WHAT IS REQUIRED » Your task is to restate word for word the line containing "391Q308 388 367" and each line that follows it in the listing, and only those.

DATA TO EXAMINE »

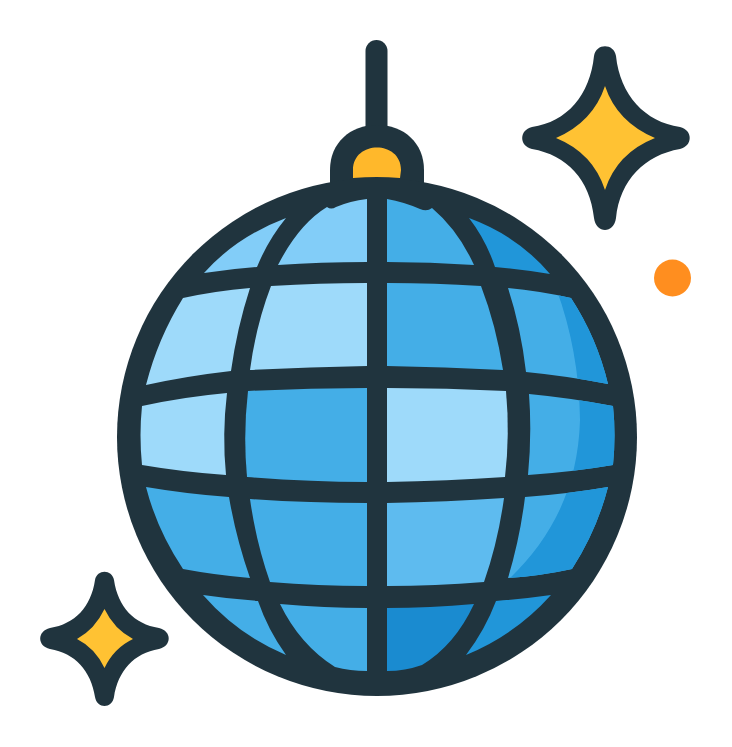
<!DOCTYPE html>
<html lang="en">
<head>
<meta charset="utf-8">
<title>Disco ball icon</title>
<style>
:root {
  --ink: #20343e;
  --gold: #ffc233;
  --amber: #ffb82b;
  --orange: #ff8e1f;
  --ice: #9edafa;
  --pale: #82cdf8;
  --sky: #5ebbef;
  --blue: #44aee7;
  --deep: #2196d9;
  --royal: #1a8bd0;
}
html, body { margin: 0; background: #fff; overflow: hidden; }
svg { display: block; width: 732px; height: 747px; }
.ink { fill: var(--ink); }
.gold { fill: var(--gold); }
.amber { fill: var(--amber); }
.orange { fill: var(--orange); }
.ice { fill: var(--ice); }
.pale { fill: var(--pale); }
.sky { fill: var(--sky); }
.blue { fill: var(--blue); }
.deep { fill: var(--deep); }
.royal { fill: var(--royal); }
.rod { stroke: var(--ink); stroke-width: 22; stroke-linecap: round; }
</style>
</head>
<body>
<svg viewBox="0 0 732 747" role="img" aria-label="Disco ball with sparkles">
  <defs>
    <path id="right-tiles" d="M508 288Q540 291 571 298Q597 338 608 384Q567 376 526 372Q521 328 508 288ZM529 394Q571 398 613 406Q616 435 613 465Q572 472 528 475Q532 434 529 394ZM525 497Q567 494 608 487Q597 530 572 569Q540 576 508 578Q520 538 525 497Z"/>
    <clipPath id="right-clip"><use href="#right-tiles"/></clipPath>
  </defs>

  <g id="hanger">
    <line class="rod" x1="376.5" y1="51" x2="376.5" y2="135"/>
    <path class="ink" d="M330 200V170C330 143 350 125 377 125C404 125 424 143 424 170V200Z"/>
  </g>

  <ellipse id="ball" class="ink" cx="377" cy="437" rx="260" ry="259"/>
  <path id="cap" class="amber" d="M353 178V170C353 140 401 140 401 170L400 178Q377 176 353 178Z"/>

  <g id="row-1">
    <path class="pale" d="M204 273Q236 237 286 218Q268 240 257 267Q230 269 204 273Z"/>
    <path class="pale" d="M278 265Q299 224 327 207Q331 210 336 207Q350 201 367 199V262Q320 262 278 265Z"/>
    <path class="blue" d="M387 199Q404 202 420 209Q427 212 432 208Q458 230 474 265Q430 262 387 262Z"/>
    <path class="deep" d="M469 218Q518 236 550 274Q520 269 495 267Q486 240 469 218Z"/>
  </g>
  <g id="row-2">
    <path class="ice" d="M183 298Q215 291 250 288Q237 328 231 371Q187 376 146 385Q158 338 183 298Z"/>
    <path class="ice" d="M271 286Q320 283 367 283V366Q308 367 250 370Q256 325 271 286Z"/>
    <path class="blue" d="M387 283Q435 283 481 286Q496 325 503 370Q445 367 387 366Z"/>
  </g>
  <g id="row-3">
    <path class="ice" d="M142 406Q183 397 227 393Q222 434 226 475Q183 472 142 465Q139 435 142 406Z"/>
    <path class="blue" d="M248 391Q308 388 367 388V482Q308 482 247 477Q243 434 248 391Z"/>
    <path class="ice" d="M387 388Q447 388 506 391Q510 434 505 477Q447 481 387 482Z"/>
  </g>
  <g id="row-4">
    <path class="blue" d="M146 487Q187 494 229 497Q236 538 250 578Q215 575 183 569Q157 530 146 487Z"/>
    <path class="blue" d="M250 499Q308 503 367 503V586Q318 586 270 582Q256 542 250 499Z"/>
    <path class="sky" d="M387 503Q447 502 504 498Q498 542 484 582Q435 586 387 586Z"/>
  </g>
  <g id="row-5">
    <path class="blue" d="M203 595Q230 599 258 601Q268 630 286 655Q238 635 203 595Z"/>
    <path class="blue" d="M280 604Q325 608 367 608V671Q350 671 335 667Q300 645 280 604Z"/>
    <path class="royal" d="M387 608Q430 608 474 604Q455 645 422 665Q405 671 387 671Z"/>
    <path class="deep" d="M496 601Q523 599 551 595Q515 635 466 655Q485 630 496 601Z"/>
  </g>
  <g id="right-side">
    <use href="#right-tiles" class="blue"/>
    <path class="deep" clip-path="url(#right-clip)" d="M556 288Q579 350 580 420C578 490 550 540 508 580H640V288Z"/>
  </g>

  <g id="large-sparkle">
    <path class="ink" d="M594 56C596 43 614 43 616 56C620 95 645 122 680 127C693 130 693 146 680 149C645 155 620 180 616 218C614 234 596 234 594 218C590 180 567 155 532 149C519 146 519 130 532 127C567 122 590 95 594 56Z"/>
    <path class="gold" d="M605 86Q617 122 655 138Q617 153 605 190Q593 153 556 138Q593 122 605 86Z"/>
  </g>
  <g id="small-sparkle">
    <path class="ink" d="M95 580C97 569 112 569 114 580C118 607 134 624 159 628C172 631 172 646 159 649C134 653 118 671 114 697C112 709 97 709 95 697C91 671 75 653 50 649C37 646 37 631 50 628C75 624 91 607 95 580Z"/>
    <path class="gold" d="M104.500 609Q114 629 133 639Q114 648 104.500 668Q95 648 77 639Q95 629 104.500 609Z"/>
  </g>
  <circle id="confetti-dot" class="orange" cx="672.500" cy="278" r="18.500"/>
</svg>
</body>
</html>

RESPONSE AREA »
    <path class="blue" d="M248 391Q308 388 367 388V482Q308 482 247 477Q243 434 248 391Z"/>
    <path class="ice" d="M387 388Q447 388 506 391Q510 434 505 477Q447 481 387 482Z"/>
  </g>
  <g id="row-4">
    <path class="blue" d="M146 487Q187 494 229 497Q236 538 250 578Q215 575 183 569Q157 530 146 487Z"/>
    <path class="blue" d="M250 499Q308 503 367 503V586Q318 586 270 582Q256 542 250 499Z"/>
    <path class="sky" d="M387 503Q447 502 504 498Q498 542 484 582Q435 586 387 586Z"/>
  </g>
  <g id="row-5">
    <path class="blue" d="M203 595Q230 599 258 601Q268 630 286 655Q238 635 203 595Z"/>
    <path class="blue" d="M280 604Q325 608 367 608V671Q350 671 335 667Q300 645 280 604Z"/>
    <path class="royal" d="M387 608Q430 608 474 604Q455 645 422 665Q405 671 387 671Z"/>
    <path class="deep" d="M496 601Q523 599 551 595Q515 635 466 655Q485 630 496 601Z"/>
  </g>
  <g id="right-side">
    <use href="#right-tiles" class="blue"/>
    <path class="deep" clip-path="url(#right-clip)" d="M556 288Q579 350 580 420C578 490 550 540 508 580H640V288Z"/>
  </g>

  <g id="large-sparkle">
    <path class="ink" d="M594 56C596 43 614 43 616 56C620 95 645 122 680 127C693 130 693 146 680 149C645 155 620 180 616 218C614 234 596 234 594 218C590 180 567 155 532 149C519 146 519 130 532 127C567 122 590 95 594 56Z"/>
    <path class="gold" d="M605 86Q617 122 655 138Q617 153 605 190Q593 153 556 138Q593 122 605 86Z"/>
  </g>
  <g id="small-sparkle">
    <path class="ink" d="M95 580C97 569 112 569 114 580C118 607 134 624 159 628C172 631 172 646 159 649C134 653 118 671 114 697C112 709 97 709 95 697C91 671 75 653 50 649C37 646 37 631 50 628C75 624 91 607 95 580Z"/>
    <path class="gold" d="M104.500 609Q114 629 133 639Q114 648 104.500 668Q95 648 77 639Q95 629 104.500 609Z"/>
  </g>
  <circle id="confetti-dot" class="orange" cx="672.500" cy="278" r="18.500"/>
</svg>
</body>
</html>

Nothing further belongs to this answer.